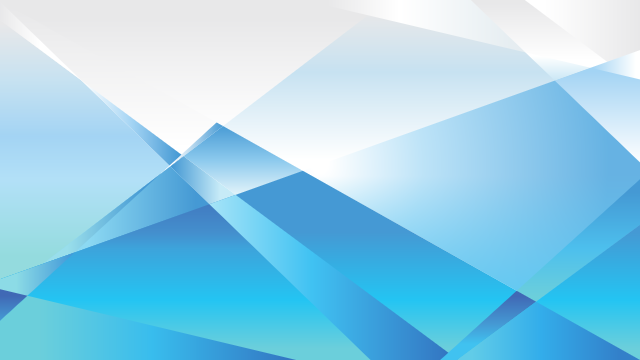
Reproduce this background procedurally as a Shadertoy shader.

```glsl
// Overlapping glassy facets in white, cyan and blue.
// Straight lines split a 16 x 9 canvas into half planes; products of their
// coverages mask each facet, which is then filled with a smooth colour ramp.

const vec3 WHITE = vec3(1.0);
const vec3 SILVER = vec3(0.91, 0.91, 0.915);
const vec3 ICE = vec3(0.78, 0.885, 0.945);
const vec3 SKY = vec3(0.64, 0.83, 0.955);
const vec3 AQUA = vec3(0.42, 0.81, 0.86);
const vec3 CYAN = vec3(0.14, 0.77, 0.95);
const vec3 BLUE = vec3(0.27, 0.60, 0.83);
const vec3 DEEP = vec3(0.25, 0.41, 0.71);

// Smooth coverage of the half plane below y = height + slope * x
float below(vec2 p, float height, float slope) {
    float dist = (height + slope * p.x - p.y) / sqrt(1.0 + slope * slope);
    return clamp(0.5 + dist * iResolution.y / 9.0, 0.0, 1.0);
}

// Two colour ramp between lo and hi
vec3 ramp(vec3 a, vec3 b, float lo, float hi, float t) {
    return mix(a, b, clamp((t - lo) / (hi - lo), 0.0, 1.0));
}

// Three colour ramp with stops at lo, mid and hi
vec3 ramp(vec3 a, vec3 b, vec3 c, float lo, float mid, float hi, float t) {
    return t < mid ? ramp(a, b, lo, mid, t) : ramp(b, c, mid, hi, t);
}

void mainImage(out vec4 fragColor, in vec2 fragCoord) {
    vec2 p = fragCoord / iResolution.xy * vec2(16.0, 9.0);

    // Falling lines
    float ridge = below(p, 8.977, -0.561);
    float bandLow = below(p, 8.958, -0.967);
    float bandHigh = below(p, 8.5, -0.742);
    float foot = below(p, 1.77, -0.239);
    float roof = below(p, 10.79, -0.236);
    float cornerLow = below(p, 20.3, -0.96);
    float cornerHigh = below(p, 18.84, -0.75);

    // Rising lines
    float horizon = below(p, 2.02, 0.358);
    float raySteep = below(p, 0.98, 0.916);
    float rayFlat = below(p, 1.583, 0.765);
    float beamHigh = below(p, -9.96, 0.905);
    float beamLow = below(p, -8.46, 0.74);
    float band = bandHigh * (1.0 - bandLow);

    // Pale upper field
    vec3 col = ramp(WHITE, ICE, SILVER, 5.0, 7.2, 8.7, p.y);
    vec3 mist = ramp(WHITE, SILVER, 5.7 - 0.4 * ridge, 8.5 + 0.3 * ridge, p.y);
    col = mix(col, mist, 1.0 - rayFlat);

    // Left field, white wedge and the thin start of the band
    vec3 left = p.y < 5.6
        ? ramp(vec3(0.58, 0.86, 0.87), vec3(0.70, 0.88, 0.97), SKY, 2.6, 4.5, 5.6, p.y)
        : ramp(SKY, ICE, SILVER, 5.6, 7.0, 8.4, p.y);
    col = mix(col, left, bandLow * bandHigh);
    col = mix(col, ramp(SILVER, WHITE, 0.0, 1.0, p.x), bandLow * (1.0 - bandHigh) * (1.0 - rayFlat));
    col = mix(col, ramp(WHITE, SKY, BLUE, 2.1, 3.3, 4.5, p.x), band * (1.0 - rayFlat));

    // Facets around the crossing point
    float sliver = ridge * raySteep * (1.0 - rayFlat) * step(4.0, p.x);
    col = mix(col, ramp(WHITE, BLUE, 4.3, 5.6, p.x), sliver);
    vec3 kite = ramp(vec3(0.90, 0.96, 0.98), vec3(0.55, 0.79, 0.93), BLUE, 4.1, 5.0, 5.9, p.y);
    col = mix(col, kite, ridge * rayFlat * (1.0 - bandHigh));
    col = mix(col, ramp(BLUE, vec3(0.78, 0.92, 0.97), 4.3, 5.5, p.x), rayFlat * band);
    col = mix(col, ramp(vec3(0.55, 0.85, 0.95), BLUE, 2.2, 4.9, p.x), rayFlat * bandLow);
    col = mix(col, ramp(vec3(0.6, 0.87, 0.92), BLUE, 1.7, 3.6, p.x),
              rayFlat * (1.0 - raySteep) * bandLow);

    // Broad right field, glowing from its left tip
    float reach = length((p - vec2(8.0, 4.9)) * vec2(1.0, 0.85));
    vec3 glow = ramp(WHITE, vec3(0.74, 0.89, 0.97), vec3(0.40, 0.70, 0.89), 0.2, 2.6, 7.2, reach);
    vec3 pool = ramp(vec3(0.38, 0.79, 0.95), glow, 1.4, 4.6, p.y);
    col = mix(col, pool, horizon * (1.0 - ridge));

    // Right corner facets below the roof line
    vec3 pane = ramp(WHITE, SKY, 4.9, 7.2, p.y);
    col = mix(col, pane, horizon * (1.0 - cornerLow));
    vec3 chip = ramp(vec3(0.78, 0.90, 0.96), WHITE, 6.95, 7.6, p.y);
    col = mix(col, chip, (1.0 - horizon) * (1.0 - cornerLow));

    // Saturated lower fields either side of the widening band
    vec3 sea = ramp(AQUA, CYAN, BLUE, 0.3, 1.5, 3.2, p.y);
    vec3 shadedSea = ramp(sea, DEEP, 2.8, 4.6, p.y);
    col = mix(col, sea, horizon * ridge);
    col = mix(col, shadedSea, horizon * bandLow);
    vec3 ribbon = ramp(vec3(0.64, 0.89, 0.97), vec3(0.25, 0.76, 0.95), vec3(0.20, 0.46, 0.76),
                       5.3, 7.8, 11.2, p.x);
    col = mix(col, ribbon, horizon * band);

    // Lower left corner
    vec3 fin = ramp(vec3(0.55, 0.86, 0.90), vec3(0.26, 0.60, 0.85), 0.4, 1.8, p.x);
    col = mix(col, fin, horizon * (1.0 - raySteep));
    vec3 base = ramp(AQUA, vec3(0.22, 0.74, 0.93), vec3(0.20, 0.46, 0.76), 1.0, 3.8, 7.3, p.x);
    col = mix(col, base, foot * raySteep);
    col = mix(col, ramp(BLUE, DEEP, 1.0, 1.6, p.y), foot * (1.0 - raySteep) * step(p.x, 1.0));

    // Rising beam at the lower right and the fields under it
    vec3 beam = ramp(AQUA, vec3(0.30, 0.75, 0.93), BLUE, 1.6, 2.8, 4.2, p.y);
    vec3 beamShade = ramp(vec3(0.25, 0.76, 0.94), BLUE, DEEP, 0.4, 0.9, 1.6, p.y);
    col = mix(col, mix(beam, beamShade, ridge), beamHigh * (1.0 - beamLow));
    vec3 under = ramp(vec3(0.38, 0.80, 0.91), vec3(0.20, 0.68, 0.92), vec3(0.20, 0.50, 0.79),
                      11.8, 13.5, 15.5, p.x);
    col = mix(col, mix(sea, under, ridge), beamLow);

    // Silvery strips above the roof line
    vec3 top = ramp(SILVER, WHITE, vec3(0.90, 0.93, 0.945), 8.2, 10.0, 12.8, p.x);
    vec3 strip = ramp(WHITE, SILVER, 7.5, 8.9, p.y);
    vec3 corner = ramp(WHITE, SILVER, 13.6, 16.0, p.x);
    top = mix(top, strip, 1.0 - cornerLow);
    top = mix(top, corner, 1.0 - cornerHigh);
    top = mix(top, ramp(SKY, WHITE, 14.8, 15.9, p.x), horizon);
    col = mix(col, top, 1.0 - roof);

    fragColor = vec4(col, 1.0);
}
```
---
What you should do =
Count up the lines in the entries above where the word "bandLow" appears, and give the figure with nothing added.

Solution for this task =
7